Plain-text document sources
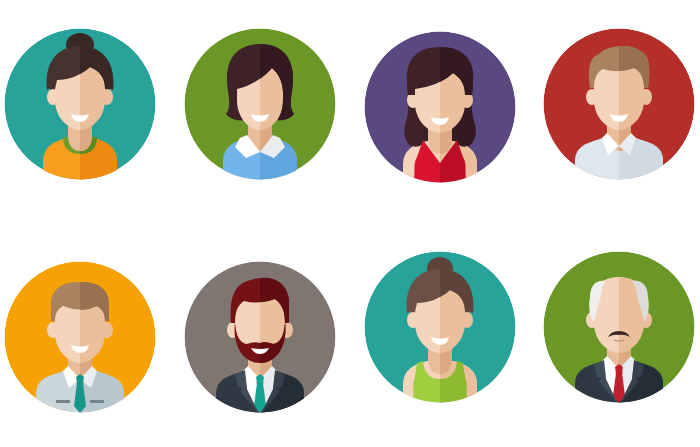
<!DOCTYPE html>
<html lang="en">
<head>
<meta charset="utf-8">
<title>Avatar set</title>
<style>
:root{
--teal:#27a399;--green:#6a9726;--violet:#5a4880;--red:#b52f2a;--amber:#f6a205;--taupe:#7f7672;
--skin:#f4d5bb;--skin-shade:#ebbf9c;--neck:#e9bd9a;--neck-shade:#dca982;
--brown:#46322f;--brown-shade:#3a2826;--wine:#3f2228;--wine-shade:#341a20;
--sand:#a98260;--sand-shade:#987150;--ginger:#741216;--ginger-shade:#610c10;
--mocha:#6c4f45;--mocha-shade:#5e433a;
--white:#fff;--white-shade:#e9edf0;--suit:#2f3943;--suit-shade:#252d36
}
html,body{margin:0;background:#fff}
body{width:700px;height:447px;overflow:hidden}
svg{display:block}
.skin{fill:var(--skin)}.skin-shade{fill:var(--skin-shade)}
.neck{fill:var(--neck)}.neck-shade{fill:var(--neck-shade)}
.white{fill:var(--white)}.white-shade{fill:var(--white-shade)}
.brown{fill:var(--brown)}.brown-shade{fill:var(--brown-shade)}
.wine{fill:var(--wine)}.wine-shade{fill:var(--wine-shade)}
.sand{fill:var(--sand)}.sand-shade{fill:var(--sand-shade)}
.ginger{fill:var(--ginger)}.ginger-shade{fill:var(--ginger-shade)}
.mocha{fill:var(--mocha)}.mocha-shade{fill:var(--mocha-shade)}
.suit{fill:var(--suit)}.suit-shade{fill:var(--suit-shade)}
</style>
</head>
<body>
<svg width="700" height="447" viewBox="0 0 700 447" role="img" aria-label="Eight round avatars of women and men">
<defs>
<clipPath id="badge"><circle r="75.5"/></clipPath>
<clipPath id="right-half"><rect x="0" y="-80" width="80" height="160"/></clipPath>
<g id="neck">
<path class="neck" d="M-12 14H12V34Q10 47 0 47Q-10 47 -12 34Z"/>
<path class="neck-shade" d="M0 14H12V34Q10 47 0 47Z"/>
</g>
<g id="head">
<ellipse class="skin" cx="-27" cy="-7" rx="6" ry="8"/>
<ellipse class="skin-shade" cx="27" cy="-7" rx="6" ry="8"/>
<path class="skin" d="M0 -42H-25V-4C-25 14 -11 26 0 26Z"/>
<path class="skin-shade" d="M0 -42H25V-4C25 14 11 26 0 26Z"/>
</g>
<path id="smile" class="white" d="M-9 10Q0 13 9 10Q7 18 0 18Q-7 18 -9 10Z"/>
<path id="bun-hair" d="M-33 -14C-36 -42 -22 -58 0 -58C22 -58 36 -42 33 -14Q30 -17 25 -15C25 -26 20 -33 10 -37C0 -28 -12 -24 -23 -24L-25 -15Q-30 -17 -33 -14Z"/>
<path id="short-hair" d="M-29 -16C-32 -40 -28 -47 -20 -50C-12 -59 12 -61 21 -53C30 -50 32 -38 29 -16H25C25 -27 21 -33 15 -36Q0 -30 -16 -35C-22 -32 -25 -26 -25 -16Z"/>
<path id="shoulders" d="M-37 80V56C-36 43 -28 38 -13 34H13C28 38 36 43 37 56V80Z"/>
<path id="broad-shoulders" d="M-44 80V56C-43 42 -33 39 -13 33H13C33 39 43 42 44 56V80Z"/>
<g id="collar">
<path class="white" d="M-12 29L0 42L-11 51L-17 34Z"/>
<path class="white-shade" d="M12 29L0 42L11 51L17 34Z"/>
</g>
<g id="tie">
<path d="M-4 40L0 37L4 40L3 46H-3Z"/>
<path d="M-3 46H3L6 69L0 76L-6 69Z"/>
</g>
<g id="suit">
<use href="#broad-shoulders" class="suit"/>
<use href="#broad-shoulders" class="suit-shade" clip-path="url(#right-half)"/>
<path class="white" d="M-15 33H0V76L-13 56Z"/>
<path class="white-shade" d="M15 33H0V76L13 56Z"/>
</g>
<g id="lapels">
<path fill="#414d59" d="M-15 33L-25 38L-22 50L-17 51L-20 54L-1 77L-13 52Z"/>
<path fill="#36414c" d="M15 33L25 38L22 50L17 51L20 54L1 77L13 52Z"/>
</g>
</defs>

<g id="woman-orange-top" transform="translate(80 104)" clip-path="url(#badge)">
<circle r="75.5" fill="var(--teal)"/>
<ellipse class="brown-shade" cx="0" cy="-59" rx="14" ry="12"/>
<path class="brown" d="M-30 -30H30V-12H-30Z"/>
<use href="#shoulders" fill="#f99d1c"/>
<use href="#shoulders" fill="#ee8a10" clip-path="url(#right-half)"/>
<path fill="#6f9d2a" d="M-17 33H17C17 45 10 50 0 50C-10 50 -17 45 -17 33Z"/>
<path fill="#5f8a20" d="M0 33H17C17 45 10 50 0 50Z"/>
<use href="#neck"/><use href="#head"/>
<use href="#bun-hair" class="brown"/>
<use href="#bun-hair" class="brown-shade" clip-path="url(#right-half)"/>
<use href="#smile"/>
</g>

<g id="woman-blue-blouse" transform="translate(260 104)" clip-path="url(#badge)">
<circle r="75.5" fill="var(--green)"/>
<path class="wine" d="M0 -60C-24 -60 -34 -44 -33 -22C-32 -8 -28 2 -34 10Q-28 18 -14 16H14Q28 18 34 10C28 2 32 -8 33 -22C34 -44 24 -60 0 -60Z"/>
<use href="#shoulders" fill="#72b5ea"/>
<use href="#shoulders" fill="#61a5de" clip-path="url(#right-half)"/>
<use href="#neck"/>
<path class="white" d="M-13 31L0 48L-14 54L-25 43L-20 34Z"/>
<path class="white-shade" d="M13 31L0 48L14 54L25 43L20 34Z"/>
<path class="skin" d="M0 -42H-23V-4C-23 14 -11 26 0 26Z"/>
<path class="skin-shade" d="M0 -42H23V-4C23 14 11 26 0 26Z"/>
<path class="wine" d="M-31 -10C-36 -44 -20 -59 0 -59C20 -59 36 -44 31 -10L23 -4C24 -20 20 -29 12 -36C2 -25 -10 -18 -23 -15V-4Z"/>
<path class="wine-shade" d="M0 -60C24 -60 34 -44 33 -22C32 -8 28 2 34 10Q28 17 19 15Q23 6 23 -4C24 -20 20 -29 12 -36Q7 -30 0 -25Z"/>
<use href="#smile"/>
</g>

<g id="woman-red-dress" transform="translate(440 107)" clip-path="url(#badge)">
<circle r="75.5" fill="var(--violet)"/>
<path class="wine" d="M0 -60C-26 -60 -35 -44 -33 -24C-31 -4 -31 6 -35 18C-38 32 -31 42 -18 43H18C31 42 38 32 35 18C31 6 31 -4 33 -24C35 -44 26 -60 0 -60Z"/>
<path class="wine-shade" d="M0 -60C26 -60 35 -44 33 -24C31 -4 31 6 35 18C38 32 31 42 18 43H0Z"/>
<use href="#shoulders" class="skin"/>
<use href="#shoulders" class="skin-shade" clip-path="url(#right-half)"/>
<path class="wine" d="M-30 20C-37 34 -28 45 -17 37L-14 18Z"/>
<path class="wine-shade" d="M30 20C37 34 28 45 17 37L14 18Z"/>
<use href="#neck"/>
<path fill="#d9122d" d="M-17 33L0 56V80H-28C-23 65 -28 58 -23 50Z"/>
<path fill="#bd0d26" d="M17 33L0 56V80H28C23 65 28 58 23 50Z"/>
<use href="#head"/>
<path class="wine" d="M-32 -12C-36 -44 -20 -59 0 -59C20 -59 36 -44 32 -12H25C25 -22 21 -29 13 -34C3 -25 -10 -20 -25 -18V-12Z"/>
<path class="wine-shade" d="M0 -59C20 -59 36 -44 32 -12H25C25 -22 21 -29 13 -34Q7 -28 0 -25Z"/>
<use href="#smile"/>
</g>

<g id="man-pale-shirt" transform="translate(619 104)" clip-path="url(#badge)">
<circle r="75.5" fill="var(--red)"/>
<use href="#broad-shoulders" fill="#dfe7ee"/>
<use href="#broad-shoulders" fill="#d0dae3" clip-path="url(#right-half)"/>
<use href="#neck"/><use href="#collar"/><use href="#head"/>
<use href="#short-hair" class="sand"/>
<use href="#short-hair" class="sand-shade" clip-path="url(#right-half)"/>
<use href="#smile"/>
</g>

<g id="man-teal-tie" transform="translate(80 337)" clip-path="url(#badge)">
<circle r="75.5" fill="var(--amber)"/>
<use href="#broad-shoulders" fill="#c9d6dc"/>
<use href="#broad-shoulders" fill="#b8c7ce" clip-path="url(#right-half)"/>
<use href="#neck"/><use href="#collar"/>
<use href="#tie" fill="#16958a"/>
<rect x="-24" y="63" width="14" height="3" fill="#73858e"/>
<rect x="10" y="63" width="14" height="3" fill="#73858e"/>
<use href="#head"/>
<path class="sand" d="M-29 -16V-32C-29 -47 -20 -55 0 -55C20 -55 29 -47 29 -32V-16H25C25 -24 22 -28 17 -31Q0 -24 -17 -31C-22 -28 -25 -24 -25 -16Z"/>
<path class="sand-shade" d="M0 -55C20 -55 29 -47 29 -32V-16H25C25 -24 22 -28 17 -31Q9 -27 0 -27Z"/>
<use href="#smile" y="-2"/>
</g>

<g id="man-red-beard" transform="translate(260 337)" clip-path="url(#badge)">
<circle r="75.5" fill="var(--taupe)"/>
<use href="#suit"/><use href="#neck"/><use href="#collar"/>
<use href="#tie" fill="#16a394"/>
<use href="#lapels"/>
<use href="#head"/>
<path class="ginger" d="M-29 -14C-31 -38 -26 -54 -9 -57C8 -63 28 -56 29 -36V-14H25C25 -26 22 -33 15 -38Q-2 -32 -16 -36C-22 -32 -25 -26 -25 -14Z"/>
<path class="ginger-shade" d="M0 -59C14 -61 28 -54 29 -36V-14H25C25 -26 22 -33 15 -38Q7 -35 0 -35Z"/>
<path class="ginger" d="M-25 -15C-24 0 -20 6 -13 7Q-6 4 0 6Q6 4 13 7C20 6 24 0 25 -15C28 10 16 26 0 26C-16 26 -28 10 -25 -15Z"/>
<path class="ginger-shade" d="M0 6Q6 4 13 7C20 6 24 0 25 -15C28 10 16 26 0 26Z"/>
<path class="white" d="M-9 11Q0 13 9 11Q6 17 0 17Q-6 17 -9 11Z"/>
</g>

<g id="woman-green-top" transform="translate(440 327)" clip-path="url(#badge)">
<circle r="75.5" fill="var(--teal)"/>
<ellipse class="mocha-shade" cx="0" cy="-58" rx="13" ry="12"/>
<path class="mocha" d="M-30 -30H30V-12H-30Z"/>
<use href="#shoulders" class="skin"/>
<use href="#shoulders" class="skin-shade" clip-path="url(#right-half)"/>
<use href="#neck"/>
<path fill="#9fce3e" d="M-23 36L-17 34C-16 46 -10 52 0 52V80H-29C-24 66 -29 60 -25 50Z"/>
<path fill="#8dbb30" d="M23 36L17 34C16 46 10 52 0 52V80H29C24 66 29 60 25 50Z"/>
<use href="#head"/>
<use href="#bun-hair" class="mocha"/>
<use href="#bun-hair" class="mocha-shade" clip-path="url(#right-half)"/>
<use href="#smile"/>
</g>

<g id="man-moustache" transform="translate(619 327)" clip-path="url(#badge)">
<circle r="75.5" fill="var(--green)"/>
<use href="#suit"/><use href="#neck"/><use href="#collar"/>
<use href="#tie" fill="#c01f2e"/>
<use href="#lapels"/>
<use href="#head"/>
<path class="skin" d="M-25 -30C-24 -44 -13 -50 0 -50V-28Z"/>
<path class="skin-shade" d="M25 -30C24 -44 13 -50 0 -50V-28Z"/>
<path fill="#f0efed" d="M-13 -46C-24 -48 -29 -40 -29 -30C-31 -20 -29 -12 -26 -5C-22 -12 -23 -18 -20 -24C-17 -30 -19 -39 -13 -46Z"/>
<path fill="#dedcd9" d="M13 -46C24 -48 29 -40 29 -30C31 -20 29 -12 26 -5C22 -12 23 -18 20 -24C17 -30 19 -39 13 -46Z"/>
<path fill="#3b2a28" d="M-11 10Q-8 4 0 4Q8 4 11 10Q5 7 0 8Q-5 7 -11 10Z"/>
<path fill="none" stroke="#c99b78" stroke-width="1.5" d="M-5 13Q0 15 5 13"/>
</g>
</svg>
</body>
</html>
* * *
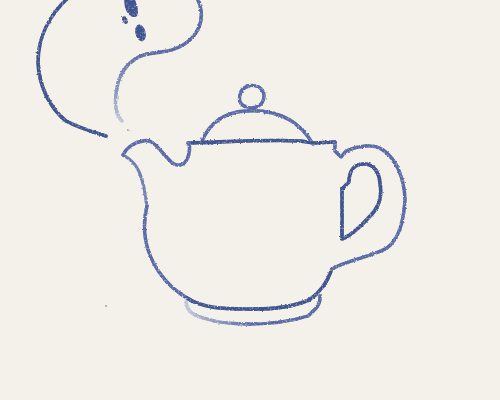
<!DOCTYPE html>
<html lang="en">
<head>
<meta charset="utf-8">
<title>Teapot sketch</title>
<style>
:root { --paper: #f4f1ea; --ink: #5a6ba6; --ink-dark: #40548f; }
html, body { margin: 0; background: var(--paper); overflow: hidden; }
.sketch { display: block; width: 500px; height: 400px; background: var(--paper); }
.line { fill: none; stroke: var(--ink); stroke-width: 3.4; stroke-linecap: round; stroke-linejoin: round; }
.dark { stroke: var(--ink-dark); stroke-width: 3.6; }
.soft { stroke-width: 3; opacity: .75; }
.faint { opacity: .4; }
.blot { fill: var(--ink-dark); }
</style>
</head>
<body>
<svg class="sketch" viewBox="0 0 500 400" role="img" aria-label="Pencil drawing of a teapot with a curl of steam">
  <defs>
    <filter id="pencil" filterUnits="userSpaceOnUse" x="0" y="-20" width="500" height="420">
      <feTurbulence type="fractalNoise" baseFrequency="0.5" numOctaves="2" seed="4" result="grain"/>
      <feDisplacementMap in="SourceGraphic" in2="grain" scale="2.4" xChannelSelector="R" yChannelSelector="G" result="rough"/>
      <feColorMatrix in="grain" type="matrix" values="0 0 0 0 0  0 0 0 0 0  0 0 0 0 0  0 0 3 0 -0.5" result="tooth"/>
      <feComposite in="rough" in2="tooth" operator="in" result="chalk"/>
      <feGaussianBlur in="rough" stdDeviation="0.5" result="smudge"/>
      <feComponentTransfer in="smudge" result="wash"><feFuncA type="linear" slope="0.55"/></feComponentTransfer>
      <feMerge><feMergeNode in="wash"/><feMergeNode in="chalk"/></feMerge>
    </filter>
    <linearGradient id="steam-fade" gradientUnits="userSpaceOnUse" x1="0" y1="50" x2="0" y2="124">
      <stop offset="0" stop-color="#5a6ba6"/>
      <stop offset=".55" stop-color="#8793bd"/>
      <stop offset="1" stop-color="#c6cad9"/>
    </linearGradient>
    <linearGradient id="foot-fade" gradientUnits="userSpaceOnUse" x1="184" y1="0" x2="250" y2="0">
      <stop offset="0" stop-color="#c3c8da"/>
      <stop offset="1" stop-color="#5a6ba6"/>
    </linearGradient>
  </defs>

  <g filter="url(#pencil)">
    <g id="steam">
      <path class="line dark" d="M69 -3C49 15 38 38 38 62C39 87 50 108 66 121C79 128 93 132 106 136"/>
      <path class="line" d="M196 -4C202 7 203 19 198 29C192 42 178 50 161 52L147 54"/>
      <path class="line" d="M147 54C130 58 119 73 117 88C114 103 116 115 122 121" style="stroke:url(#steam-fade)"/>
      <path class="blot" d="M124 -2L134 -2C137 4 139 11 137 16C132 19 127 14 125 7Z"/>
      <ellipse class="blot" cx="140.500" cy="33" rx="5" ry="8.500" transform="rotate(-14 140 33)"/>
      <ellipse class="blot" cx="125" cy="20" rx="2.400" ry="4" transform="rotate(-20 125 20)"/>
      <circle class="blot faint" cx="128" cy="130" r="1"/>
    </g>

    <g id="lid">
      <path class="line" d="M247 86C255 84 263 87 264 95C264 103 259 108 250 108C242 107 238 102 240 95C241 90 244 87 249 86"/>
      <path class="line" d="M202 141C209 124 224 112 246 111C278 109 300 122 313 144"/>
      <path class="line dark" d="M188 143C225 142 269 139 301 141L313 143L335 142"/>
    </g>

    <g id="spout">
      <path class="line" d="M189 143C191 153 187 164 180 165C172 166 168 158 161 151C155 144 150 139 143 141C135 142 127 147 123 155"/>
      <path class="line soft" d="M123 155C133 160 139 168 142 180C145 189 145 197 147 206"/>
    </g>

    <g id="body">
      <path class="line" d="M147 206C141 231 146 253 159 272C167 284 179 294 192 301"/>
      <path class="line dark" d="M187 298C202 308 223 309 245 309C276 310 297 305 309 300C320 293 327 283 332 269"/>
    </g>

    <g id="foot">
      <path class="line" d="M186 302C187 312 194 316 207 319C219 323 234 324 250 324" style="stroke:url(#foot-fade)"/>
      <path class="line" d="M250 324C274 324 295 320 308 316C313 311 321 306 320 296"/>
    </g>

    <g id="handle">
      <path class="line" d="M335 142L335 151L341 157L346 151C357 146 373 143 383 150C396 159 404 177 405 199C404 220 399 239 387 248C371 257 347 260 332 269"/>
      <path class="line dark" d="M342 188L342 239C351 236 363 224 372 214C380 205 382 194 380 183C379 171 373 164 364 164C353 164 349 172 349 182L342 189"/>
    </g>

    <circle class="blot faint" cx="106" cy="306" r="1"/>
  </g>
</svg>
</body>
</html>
--
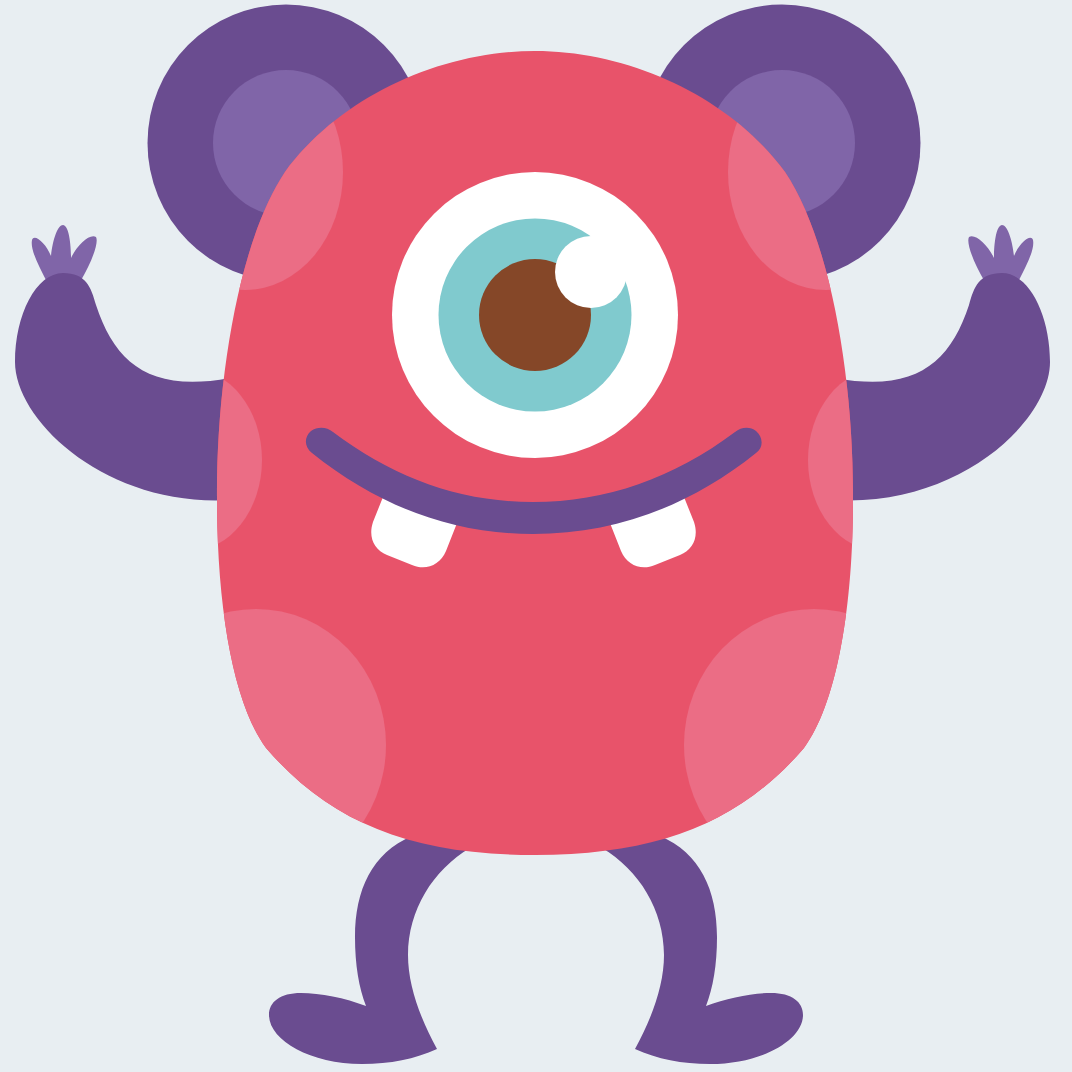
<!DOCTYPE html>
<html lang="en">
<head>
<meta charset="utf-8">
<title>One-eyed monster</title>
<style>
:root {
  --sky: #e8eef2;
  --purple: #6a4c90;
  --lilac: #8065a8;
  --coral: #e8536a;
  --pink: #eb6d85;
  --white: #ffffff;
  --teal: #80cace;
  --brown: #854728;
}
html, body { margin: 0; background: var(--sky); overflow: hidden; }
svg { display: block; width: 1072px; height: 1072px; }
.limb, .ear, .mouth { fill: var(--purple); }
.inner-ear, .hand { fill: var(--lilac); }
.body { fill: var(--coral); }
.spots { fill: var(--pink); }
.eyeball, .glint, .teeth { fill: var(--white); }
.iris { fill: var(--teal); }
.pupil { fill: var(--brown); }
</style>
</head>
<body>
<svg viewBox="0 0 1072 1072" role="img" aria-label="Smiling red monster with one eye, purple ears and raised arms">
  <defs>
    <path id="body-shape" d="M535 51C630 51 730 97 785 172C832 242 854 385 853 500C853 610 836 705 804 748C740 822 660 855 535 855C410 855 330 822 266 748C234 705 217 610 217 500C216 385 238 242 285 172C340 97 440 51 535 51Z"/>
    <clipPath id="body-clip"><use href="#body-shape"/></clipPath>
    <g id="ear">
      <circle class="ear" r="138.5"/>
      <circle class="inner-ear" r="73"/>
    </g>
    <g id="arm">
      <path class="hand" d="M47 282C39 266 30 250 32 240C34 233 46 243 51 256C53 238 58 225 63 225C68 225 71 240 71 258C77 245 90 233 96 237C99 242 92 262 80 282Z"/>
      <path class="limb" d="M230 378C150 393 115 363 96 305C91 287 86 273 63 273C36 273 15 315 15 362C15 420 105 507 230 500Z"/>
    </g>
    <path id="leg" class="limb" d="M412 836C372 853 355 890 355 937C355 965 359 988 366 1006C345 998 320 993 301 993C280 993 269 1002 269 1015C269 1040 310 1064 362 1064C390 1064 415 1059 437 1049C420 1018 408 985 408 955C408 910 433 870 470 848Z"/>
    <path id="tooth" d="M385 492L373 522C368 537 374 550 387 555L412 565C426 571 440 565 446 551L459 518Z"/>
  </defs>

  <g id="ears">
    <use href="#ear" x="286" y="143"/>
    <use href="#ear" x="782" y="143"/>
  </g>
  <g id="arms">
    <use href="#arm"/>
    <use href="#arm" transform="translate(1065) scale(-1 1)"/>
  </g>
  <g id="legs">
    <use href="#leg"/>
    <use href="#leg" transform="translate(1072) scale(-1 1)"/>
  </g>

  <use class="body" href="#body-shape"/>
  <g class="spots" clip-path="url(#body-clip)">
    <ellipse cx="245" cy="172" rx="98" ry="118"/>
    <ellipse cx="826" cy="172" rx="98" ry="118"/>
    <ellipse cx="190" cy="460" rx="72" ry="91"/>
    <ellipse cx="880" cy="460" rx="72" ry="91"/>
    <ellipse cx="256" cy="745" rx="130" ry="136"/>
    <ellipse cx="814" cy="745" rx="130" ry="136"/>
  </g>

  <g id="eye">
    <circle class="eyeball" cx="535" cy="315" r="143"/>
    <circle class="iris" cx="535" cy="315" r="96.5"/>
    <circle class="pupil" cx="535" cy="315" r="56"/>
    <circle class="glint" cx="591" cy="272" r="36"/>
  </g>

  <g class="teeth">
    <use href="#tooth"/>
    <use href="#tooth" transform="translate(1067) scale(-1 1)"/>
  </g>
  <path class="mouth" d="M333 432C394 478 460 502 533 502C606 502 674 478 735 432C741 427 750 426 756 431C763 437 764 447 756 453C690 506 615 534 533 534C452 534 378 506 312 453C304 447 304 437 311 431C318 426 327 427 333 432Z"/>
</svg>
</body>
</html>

● Work required: Among the lines of the data, which ones contain the word "teeth"? Show them.

● Solved problem:
.eyeball, .glint, .teeth { fill: var(--white); }
  <g class="teeth">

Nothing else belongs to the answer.